## PROBLEM DESCRIPTION
Report back the lines in this listing that carry the string "blue".

-=-=-=-=-

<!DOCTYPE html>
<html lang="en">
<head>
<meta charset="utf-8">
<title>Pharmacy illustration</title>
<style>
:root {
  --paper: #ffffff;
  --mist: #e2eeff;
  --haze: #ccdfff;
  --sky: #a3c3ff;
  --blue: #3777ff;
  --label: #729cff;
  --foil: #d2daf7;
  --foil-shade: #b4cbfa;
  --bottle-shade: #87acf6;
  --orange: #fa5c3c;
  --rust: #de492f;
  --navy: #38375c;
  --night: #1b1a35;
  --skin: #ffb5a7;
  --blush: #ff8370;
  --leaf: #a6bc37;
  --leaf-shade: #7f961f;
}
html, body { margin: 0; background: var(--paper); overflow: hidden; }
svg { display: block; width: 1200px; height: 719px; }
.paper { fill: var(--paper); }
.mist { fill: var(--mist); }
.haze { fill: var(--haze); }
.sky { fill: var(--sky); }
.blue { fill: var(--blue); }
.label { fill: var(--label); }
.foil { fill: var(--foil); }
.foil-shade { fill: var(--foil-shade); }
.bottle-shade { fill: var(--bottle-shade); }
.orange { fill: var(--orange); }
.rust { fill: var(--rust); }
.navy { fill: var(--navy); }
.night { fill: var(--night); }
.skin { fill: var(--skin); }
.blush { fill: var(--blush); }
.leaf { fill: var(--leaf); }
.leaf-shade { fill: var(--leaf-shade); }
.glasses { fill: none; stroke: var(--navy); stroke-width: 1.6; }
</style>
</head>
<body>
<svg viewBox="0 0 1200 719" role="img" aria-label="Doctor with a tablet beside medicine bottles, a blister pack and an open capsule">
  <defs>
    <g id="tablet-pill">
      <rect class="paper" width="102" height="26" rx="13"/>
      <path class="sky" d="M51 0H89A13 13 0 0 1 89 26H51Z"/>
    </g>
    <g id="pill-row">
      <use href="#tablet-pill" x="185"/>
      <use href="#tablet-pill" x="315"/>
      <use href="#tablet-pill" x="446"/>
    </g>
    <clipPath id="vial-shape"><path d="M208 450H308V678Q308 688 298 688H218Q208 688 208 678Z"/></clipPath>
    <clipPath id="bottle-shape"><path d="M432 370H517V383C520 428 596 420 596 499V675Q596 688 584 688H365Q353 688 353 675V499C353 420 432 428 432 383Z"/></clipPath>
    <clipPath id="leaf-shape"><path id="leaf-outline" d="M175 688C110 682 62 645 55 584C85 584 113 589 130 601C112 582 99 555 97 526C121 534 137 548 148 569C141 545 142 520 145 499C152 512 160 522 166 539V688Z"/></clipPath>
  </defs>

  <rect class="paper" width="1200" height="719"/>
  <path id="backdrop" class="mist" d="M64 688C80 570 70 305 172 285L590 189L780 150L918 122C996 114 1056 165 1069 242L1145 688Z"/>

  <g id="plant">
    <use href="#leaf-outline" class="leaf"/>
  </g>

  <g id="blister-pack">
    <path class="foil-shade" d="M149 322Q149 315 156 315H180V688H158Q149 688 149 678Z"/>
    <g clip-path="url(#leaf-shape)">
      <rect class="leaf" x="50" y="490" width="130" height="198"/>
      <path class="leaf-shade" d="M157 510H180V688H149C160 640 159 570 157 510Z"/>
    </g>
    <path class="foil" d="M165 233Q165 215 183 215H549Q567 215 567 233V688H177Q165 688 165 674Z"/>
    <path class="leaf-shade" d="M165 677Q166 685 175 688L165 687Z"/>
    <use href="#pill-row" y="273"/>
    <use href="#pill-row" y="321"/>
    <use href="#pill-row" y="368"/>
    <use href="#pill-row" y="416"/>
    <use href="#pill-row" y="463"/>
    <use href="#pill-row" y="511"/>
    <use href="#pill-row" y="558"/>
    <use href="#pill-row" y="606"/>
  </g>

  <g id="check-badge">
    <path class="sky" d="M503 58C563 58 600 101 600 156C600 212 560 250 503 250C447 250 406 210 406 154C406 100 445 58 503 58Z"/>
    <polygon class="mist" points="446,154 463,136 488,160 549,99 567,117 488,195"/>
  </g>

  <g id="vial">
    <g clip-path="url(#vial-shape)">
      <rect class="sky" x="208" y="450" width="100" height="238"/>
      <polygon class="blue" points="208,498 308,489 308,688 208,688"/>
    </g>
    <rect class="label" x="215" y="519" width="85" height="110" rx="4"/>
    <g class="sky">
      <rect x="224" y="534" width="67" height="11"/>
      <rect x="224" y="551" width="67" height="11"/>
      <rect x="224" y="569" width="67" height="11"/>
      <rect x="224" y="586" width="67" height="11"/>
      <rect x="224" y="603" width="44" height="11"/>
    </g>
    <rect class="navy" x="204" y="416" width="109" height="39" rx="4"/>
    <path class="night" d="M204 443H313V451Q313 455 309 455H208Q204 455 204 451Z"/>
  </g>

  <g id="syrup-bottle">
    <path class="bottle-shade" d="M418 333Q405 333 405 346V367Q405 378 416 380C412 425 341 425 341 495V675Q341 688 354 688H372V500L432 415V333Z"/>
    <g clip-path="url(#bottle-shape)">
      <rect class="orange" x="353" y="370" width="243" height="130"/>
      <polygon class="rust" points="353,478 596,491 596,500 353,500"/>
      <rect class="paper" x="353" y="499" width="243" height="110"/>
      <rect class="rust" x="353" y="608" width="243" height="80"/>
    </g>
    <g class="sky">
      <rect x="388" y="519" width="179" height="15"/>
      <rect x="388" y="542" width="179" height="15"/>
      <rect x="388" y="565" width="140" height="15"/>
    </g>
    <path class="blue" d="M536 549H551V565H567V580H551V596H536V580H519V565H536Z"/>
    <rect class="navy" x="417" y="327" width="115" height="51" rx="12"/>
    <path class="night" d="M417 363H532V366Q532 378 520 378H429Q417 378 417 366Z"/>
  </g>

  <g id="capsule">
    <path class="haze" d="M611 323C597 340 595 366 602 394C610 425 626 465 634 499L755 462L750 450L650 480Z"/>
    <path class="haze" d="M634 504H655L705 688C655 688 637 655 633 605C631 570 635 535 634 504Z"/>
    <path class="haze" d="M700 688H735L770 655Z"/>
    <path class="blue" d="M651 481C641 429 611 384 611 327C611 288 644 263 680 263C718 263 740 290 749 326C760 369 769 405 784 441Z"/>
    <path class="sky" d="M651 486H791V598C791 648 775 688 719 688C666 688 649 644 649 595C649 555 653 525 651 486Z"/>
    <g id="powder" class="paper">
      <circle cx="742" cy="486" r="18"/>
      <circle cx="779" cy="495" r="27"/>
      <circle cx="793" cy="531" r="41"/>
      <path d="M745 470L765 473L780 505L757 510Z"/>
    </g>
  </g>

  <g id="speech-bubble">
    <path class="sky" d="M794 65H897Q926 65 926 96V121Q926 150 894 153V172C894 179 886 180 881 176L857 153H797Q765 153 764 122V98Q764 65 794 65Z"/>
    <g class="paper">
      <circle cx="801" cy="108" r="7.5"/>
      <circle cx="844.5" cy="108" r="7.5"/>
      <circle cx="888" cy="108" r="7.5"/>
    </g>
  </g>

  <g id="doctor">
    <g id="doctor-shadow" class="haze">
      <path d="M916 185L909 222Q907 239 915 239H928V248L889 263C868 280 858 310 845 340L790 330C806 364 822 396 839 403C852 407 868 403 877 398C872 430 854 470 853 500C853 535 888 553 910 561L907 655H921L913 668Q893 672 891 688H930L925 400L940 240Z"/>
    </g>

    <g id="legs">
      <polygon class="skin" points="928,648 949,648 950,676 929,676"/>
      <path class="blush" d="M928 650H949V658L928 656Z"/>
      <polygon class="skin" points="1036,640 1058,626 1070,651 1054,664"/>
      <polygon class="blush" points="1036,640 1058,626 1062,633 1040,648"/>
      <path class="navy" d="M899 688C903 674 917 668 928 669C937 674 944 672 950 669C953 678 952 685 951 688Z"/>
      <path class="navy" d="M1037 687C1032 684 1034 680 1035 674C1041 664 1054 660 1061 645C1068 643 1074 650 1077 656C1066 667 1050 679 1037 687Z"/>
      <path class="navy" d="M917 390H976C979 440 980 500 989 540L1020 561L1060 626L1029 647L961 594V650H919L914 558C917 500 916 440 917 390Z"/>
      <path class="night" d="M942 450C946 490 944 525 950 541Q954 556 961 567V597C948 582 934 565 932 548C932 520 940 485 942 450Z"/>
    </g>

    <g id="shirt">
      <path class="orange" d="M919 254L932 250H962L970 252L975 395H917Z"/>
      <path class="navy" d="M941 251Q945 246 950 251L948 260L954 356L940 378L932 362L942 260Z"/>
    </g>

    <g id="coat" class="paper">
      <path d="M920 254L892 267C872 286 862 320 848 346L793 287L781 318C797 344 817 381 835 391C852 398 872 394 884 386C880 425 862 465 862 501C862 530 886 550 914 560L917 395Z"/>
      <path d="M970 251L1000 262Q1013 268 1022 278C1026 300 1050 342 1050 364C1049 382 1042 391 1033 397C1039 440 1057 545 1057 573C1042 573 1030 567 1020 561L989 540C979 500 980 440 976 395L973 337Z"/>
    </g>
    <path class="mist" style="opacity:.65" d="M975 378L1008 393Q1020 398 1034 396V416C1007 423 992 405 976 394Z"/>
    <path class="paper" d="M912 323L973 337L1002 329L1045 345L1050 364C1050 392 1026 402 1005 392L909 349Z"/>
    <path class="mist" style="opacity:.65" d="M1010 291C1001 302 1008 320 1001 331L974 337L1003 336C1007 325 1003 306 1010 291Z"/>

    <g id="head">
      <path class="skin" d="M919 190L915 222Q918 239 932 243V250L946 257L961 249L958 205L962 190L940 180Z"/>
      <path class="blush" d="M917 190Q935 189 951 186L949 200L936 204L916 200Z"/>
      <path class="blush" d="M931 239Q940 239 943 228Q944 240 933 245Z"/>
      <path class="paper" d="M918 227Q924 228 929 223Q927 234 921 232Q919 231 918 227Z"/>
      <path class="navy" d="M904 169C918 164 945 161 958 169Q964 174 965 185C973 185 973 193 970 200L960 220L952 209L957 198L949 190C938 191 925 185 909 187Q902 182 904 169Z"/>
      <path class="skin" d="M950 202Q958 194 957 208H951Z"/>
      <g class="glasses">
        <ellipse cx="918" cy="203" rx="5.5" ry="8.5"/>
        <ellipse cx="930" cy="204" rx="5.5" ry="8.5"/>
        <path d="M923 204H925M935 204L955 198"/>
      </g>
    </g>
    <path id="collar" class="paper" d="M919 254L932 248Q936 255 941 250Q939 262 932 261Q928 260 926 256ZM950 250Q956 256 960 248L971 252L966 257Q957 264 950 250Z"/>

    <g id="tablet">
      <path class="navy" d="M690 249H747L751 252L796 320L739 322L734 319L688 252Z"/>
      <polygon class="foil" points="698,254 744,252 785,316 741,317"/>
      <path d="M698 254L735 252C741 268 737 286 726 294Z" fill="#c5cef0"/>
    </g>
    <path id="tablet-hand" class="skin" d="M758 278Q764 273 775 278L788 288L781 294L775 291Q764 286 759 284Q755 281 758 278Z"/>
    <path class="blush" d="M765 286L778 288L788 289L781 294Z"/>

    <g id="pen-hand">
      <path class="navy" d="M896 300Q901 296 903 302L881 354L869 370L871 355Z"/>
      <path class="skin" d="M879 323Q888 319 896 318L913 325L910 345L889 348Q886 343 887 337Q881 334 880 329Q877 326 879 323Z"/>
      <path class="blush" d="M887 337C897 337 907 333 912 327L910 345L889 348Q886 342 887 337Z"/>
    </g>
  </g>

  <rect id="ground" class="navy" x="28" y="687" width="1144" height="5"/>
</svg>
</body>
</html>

-=-=-=-=-

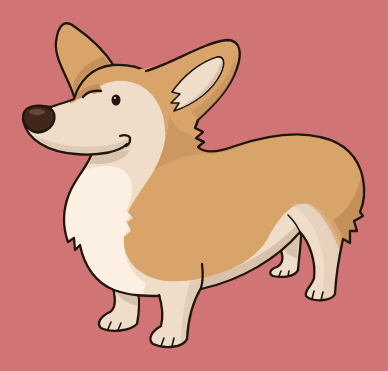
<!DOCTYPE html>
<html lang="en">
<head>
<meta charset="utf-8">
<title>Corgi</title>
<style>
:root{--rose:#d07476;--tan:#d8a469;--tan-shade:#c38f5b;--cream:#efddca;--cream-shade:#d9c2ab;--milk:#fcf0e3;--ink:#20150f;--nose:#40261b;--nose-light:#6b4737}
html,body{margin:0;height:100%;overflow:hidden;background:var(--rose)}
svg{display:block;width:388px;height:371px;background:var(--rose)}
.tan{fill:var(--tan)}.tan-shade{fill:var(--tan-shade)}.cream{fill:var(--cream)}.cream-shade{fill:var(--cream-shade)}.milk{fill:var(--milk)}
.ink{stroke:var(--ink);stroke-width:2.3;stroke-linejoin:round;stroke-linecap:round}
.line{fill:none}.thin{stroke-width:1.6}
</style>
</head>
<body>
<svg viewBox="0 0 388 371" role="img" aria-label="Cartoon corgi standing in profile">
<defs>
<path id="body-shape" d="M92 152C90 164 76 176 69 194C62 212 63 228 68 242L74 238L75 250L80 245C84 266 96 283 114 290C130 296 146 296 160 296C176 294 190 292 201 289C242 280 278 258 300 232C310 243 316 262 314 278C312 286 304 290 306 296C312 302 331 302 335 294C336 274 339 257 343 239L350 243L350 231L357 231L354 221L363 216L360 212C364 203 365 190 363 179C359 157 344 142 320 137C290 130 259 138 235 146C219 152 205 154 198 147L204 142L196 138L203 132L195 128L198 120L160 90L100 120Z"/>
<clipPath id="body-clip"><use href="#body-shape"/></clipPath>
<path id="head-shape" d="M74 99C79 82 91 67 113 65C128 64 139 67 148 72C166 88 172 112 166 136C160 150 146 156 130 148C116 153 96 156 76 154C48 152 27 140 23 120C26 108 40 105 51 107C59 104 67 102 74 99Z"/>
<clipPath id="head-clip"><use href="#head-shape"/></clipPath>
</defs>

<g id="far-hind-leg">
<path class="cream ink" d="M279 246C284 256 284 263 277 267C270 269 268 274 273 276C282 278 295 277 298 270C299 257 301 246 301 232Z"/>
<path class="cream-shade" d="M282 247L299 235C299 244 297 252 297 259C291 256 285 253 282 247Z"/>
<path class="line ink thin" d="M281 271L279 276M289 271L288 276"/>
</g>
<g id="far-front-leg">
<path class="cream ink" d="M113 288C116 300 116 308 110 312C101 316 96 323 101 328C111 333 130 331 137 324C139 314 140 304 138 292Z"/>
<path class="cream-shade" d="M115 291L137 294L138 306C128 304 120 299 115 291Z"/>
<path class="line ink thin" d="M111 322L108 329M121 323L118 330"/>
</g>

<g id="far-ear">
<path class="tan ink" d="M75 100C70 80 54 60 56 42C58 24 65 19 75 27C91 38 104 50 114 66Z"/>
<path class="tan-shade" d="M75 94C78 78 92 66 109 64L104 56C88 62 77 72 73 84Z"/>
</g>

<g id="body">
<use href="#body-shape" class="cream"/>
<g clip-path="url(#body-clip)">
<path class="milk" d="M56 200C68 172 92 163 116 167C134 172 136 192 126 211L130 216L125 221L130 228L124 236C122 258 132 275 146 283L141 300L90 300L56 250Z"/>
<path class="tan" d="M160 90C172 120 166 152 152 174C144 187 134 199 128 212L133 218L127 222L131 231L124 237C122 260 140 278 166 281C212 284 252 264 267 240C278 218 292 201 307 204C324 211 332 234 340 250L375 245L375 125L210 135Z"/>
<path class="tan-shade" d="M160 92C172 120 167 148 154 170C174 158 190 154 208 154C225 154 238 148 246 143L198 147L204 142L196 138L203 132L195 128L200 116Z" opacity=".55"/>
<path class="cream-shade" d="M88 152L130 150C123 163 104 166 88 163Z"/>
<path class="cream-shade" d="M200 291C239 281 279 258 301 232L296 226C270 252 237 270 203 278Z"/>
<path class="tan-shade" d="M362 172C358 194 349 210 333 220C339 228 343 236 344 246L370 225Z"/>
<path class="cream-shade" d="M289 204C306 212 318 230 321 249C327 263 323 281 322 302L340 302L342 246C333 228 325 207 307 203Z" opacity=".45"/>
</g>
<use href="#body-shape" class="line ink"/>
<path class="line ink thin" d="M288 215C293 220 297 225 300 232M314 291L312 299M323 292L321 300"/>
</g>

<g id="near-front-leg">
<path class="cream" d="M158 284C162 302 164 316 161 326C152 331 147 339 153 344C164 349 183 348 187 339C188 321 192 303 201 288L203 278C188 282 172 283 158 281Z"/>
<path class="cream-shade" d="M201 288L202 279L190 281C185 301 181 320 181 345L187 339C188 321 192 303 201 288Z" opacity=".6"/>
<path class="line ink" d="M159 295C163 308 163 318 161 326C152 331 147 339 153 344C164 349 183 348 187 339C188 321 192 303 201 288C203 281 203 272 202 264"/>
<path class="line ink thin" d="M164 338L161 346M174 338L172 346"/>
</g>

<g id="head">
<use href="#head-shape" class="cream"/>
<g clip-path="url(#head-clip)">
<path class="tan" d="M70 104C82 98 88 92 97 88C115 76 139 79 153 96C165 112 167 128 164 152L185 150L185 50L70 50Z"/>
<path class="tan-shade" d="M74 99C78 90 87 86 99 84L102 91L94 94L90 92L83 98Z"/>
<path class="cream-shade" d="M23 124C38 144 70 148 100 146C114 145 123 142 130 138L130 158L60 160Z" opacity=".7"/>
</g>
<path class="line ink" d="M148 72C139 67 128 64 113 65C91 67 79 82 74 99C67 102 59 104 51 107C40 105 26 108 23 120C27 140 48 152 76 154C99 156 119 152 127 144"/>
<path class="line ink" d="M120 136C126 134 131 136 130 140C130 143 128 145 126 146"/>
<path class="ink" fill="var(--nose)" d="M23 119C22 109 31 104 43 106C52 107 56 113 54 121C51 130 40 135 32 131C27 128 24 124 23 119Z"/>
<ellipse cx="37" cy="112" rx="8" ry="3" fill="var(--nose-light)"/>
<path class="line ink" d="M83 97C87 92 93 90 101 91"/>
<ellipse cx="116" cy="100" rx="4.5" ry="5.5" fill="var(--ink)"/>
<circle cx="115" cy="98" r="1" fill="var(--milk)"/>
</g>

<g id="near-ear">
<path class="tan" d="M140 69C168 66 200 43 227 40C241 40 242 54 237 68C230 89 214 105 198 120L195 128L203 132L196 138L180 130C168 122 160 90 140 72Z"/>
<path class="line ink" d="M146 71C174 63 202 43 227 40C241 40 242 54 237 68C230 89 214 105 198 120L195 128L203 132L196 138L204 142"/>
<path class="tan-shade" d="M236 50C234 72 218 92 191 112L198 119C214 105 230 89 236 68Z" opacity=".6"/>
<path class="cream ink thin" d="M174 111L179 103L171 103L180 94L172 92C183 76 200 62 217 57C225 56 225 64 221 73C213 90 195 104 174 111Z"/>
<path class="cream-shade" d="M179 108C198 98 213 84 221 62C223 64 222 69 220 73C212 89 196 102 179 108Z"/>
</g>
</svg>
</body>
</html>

-=-=-=-=-

## EXERCISE RESULT
  --blue: #3777ff;
.blue { fill: var(--blue); }
      <polygon class="blue" points="208,498 308,489 308,688 208,688"/>
    <path class="blue" d="M536 549H551V565H567V580H551V596H536V580H519V565H536Z"/>
    <path class="blue" d="M651 481C641 429 611 384 611 327C611 288 644 263 680 263C718 263 740 290 749 326C760 369 769 405 784 441Z"/>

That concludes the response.